Task details.
Find the lines in the records below that contain "class", and report each of them.
Records to use: Begin
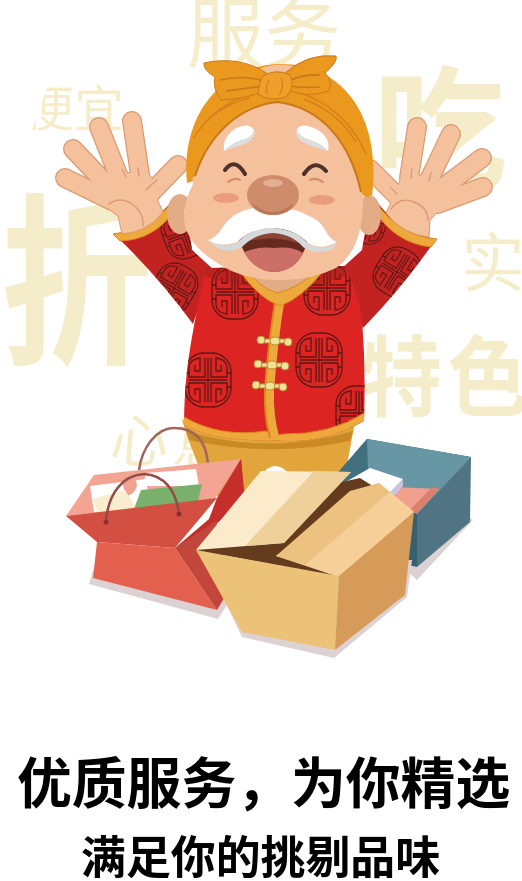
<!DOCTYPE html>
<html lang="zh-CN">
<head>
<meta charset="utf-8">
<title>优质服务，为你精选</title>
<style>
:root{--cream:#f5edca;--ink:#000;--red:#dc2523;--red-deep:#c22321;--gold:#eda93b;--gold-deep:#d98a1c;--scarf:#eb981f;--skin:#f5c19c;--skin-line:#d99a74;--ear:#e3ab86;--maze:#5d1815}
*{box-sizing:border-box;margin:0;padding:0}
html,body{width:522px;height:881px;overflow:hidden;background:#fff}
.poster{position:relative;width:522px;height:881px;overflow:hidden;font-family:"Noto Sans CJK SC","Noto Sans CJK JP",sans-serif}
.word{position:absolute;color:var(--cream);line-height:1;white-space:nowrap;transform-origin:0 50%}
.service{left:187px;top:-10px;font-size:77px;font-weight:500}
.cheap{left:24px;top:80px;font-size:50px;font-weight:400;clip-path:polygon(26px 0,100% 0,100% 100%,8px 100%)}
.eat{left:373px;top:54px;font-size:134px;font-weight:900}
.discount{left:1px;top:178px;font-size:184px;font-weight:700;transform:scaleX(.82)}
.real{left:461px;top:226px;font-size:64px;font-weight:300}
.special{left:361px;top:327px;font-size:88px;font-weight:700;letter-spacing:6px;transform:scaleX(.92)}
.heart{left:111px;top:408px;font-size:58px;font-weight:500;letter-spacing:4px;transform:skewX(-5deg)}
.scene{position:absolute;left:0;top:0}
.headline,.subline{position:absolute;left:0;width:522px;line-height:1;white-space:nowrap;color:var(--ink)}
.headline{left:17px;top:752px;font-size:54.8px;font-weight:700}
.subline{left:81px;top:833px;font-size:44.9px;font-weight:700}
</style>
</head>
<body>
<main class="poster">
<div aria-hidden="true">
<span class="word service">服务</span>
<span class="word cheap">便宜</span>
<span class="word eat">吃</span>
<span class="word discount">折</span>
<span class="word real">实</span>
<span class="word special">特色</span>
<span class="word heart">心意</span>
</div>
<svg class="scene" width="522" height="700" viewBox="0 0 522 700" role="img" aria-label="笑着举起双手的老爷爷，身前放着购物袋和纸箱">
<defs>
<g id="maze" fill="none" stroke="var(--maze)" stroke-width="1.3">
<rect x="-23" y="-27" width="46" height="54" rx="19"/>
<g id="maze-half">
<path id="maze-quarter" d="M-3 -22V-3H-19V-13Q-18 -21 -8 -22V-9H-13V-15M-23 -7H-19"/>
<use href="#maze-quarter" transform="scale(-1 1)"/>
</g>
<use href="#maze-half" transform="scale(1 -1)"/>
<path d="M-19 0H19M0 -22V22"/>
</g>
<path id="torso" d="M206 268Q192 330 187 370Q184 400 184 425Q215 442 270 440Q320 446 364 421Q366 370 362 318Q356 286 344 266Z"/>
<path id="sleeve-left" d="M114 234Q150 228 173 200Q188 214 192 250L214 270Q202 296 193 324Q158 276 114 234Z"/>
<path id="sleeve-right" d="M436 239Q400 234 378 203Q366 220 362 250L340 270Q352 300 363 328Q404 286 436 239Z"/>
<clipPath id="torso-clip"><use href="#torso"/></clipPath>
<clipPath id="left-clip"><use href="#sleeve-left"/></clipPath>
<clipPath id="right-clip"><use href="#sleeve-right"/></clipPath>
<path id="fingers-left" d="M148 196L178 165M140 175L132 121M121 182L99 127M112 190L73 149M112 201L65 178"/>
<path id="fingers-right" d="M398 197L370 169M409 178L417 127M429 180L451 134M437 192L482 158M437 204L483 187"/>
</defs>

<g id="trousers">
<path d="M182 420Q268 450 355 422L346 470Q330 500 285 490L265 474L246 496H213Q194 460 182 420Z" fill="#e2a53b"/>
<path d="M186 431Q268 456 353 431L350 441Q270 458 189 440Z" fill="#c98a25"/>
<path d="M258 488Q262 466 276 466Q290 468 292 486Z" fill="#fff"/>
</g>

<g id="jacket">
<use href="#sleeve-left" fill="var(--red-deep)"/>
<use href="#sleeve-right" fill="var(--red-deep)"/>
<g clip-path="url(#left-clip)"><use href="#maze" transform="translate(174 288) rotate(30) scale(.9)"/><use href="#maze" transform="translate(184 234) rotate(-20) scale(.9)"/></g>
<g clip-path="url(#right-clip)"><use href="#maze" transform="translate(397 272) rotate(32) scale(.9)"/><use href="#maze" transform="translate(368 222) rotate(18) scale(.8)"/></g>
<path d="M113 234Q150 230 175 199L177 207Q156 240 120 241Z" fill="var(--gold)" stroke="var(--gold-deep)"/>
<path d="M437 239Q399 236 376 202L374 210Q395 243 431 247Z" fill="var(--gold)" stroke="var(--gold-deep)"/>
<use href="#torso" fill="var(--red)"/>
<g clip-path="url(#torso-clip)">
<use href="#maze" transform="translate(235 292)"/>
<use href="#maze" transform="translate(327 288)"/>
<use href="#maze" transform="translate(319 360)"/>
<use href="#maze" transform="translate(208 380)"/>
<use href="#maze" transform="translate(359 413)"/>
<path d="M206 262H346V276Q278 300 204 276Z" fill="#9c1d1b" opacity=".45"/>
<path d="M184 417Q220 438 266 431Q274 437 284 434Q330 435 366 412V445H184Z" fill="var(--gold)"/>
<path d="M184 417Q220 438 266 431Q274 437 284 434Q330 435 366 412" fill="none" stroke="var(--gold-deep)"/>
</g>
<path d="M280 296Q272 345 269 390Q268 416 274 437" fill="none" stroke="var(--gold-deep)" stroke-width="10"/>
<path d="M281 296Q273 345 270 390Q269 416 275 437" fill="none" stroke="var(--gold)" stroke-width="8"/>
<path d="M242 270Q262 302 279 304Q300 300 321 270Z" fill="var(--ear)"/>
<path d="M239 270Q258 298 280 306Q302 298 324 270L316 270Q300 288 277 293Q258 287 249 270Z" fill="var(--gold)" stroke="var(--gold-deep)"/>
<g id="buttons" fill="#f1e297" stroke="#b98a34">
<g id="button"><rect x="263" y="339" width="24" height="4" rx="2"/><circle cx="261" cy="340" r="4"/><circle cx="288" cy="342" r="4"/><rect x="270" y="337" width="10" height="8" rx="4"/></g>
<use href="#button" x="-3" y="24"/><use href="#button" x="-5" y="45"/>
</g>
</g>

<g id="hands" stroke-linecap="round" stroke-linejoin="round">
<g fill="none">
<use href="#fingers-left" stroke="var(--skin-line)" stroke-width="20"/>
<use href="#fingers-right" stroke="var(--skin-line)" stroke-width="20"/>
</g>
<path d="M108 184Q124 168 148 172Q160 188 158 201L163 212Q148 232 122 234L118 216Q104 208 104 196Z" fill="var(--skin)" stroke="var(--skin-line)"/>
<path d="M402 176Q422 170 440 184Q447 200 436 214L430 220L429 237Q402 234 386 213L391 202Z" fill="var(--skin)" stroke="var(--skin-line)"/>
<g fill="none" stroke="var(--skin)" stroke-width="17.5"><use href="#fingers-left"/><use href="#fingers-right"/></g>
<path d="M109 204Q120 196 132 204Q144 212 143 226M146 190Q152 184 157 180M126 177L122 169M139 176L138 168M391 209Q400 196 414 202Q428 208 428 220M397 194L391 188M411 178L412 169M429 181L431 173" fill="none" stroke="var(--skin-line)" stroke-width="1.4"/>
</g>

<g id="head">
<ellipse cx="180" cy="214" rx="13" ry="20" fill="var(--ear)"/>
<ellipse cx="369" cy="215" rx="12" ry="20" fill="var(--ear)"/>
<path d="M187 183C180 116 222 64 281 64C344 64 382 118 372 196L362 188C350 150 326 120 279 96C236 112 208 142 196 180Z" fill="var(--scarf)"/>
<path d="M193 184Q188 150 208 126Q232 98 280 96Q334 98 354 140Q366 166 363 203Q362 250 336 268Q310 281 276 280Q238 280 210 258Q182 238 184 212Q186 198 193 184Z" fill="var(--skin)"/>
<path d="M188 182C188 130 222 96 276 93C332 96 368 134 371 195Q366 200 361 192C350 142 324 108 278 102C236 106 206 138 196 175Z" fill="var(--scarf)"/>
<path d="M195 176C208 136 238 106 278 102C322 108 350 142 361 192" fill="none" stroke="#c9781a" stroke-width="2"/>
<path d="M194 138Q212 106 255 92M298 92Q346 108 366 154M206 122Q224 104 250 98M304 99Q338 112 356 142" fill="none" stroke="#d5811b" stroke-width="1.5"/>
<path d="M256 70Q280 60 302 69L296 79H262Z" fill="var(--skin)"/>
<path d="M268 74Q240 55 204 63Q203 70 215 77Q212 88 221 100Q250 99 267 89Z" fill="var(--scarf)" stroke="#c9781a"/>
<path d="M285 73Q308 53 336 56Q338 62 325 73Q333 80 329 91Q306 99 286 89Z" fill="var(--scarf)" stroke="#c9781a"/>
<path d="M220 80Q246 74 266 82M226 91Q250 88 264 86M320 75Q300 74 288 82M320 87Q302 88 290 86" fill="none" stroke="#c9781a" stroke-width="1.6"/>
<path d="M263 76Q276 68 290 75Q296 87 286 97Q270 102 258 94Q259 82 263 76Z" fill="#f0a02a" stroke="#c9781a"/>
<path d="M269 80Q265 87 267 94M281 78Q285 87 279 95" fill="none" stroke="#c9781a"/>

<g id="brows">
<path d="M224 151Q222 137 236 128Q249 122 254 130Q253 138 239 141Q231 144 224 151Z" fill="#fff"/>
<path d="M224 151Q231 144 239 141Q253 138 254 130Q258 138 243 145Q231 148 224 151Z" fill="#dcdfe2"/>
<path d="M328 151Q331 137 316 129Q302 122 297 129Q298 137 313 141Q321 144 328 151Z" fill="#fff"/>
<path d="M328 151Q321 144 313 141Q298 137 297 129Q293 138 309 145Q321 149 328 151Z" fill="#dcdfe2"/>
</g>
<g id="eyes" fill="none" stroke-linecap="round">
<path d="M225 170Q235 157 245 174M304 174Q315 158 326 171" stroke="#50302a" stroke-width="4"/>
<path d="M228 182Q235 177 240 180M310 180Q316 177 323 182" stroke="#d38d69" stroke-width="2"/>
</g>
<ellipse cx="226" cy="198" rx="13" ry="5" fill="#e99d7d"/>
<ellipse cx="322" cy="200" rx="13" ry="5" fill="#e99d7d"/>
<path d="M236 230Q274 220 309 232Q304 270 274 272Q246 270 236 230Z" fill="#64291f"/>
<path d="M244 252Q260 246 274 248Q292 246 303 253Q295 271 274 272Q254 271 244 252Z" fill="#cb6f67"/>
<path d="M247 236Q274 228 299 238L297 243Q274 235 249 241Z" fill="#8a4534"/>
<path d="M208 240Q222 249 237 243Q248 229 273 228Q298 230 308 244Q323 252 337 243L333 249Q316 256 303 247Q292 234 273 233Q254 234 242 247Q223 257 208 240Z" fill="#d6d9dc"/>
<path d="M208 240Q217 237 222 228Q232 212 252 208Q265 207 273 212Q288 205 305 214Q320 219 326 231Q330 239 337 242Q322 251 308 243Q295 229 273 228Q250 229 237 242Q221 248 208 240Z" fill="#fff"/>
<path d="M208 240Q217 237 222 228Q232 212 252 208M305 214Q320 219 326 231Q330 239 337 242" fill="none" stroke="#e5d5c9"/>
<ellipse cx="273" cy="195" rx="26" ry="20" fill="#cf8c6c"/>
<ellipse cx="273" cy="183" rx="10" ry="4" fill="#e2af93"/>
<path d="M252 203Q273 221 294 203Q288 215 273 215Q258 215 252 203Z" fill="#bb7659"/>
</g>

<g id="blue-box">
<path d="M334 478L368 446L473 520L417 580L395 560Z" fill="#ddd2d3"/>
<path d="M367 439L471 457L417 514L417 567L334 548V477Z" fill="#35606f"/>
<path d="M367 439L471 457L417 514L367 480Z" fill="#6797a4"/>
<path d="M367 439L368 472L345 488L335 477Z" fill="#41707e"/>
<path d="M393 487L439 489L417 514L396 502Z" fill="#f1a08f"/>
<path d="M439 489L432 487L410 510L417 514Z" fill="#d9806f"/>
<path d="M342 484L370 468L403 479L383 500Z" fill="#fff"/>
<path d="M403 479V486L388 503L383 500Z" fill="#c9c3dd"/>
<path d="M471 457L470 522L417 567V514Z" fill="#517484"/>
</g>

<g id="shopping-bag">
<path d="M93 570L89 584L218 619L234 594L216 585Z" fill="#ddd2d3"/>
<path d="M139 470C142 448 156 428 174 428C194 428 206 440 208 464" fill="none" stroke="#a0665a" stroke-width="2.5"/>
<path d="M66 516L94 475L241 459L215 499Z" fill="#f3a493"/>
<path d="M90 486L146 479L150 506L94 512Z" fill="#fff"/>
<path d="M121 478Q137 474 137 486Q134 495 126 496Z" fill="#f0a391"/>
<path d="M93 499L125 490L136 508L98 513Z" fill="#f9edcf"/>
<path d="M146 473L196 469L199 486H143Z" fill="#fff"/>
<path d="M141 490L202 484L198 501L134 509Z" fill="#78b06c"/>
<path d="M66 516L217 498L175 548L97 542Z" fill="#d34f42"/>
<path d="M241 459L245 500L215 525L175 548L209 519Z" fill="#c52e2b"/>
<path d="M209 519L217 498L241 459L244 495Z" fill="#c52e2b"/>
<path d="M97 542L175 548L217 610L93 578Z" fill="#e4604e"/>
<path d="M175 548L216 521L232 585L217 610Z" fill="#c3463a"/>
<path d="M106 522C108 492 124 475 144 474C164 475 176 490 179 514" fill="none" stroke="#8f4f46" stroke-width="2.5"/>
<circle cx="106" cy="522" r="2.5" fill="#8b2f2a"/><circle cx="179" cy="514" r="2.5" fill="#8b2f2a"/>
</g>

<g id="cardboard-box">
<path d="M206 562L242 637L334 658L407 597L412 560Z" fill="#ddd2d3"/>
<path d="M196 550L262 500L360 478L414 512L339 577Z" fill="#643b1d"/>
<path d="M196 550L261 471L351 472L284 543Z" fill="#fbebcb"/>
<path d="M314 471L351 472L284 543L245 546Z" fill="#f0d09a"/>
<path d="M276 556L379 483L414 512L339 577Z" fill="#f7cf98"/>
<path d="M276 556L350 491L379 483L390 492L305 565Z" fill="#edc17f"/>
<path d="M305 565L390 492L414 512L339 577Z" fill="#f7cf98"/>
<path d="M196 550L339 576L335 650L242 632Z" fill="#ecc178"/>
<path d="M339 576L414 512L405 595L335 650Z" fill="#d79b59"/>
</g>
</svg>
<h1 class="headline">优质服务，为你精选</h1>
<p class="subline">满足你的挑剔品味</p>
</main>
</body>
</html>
Records to use: End
Output of the task.
<main class="poster">
<span class="word service">服务</span>
<span class="word cheap">便宜</span>
<span class="word eat">吃</span>
<span class="word discount">折</span>
<span class="word real">实</span>
<span class="word special">特色</span>
<span class="word heart">心意</span>
<svg class="scene" width="522" height="700" viewBox="0 0 522 700" role="img" aria-label="笑着举起双手的老爷爷，身前放着购物袋和纸箱">
<h1 class="headline">优质服务，为你精选</h1>
<p class="subline">满足你的挑剔品味</p>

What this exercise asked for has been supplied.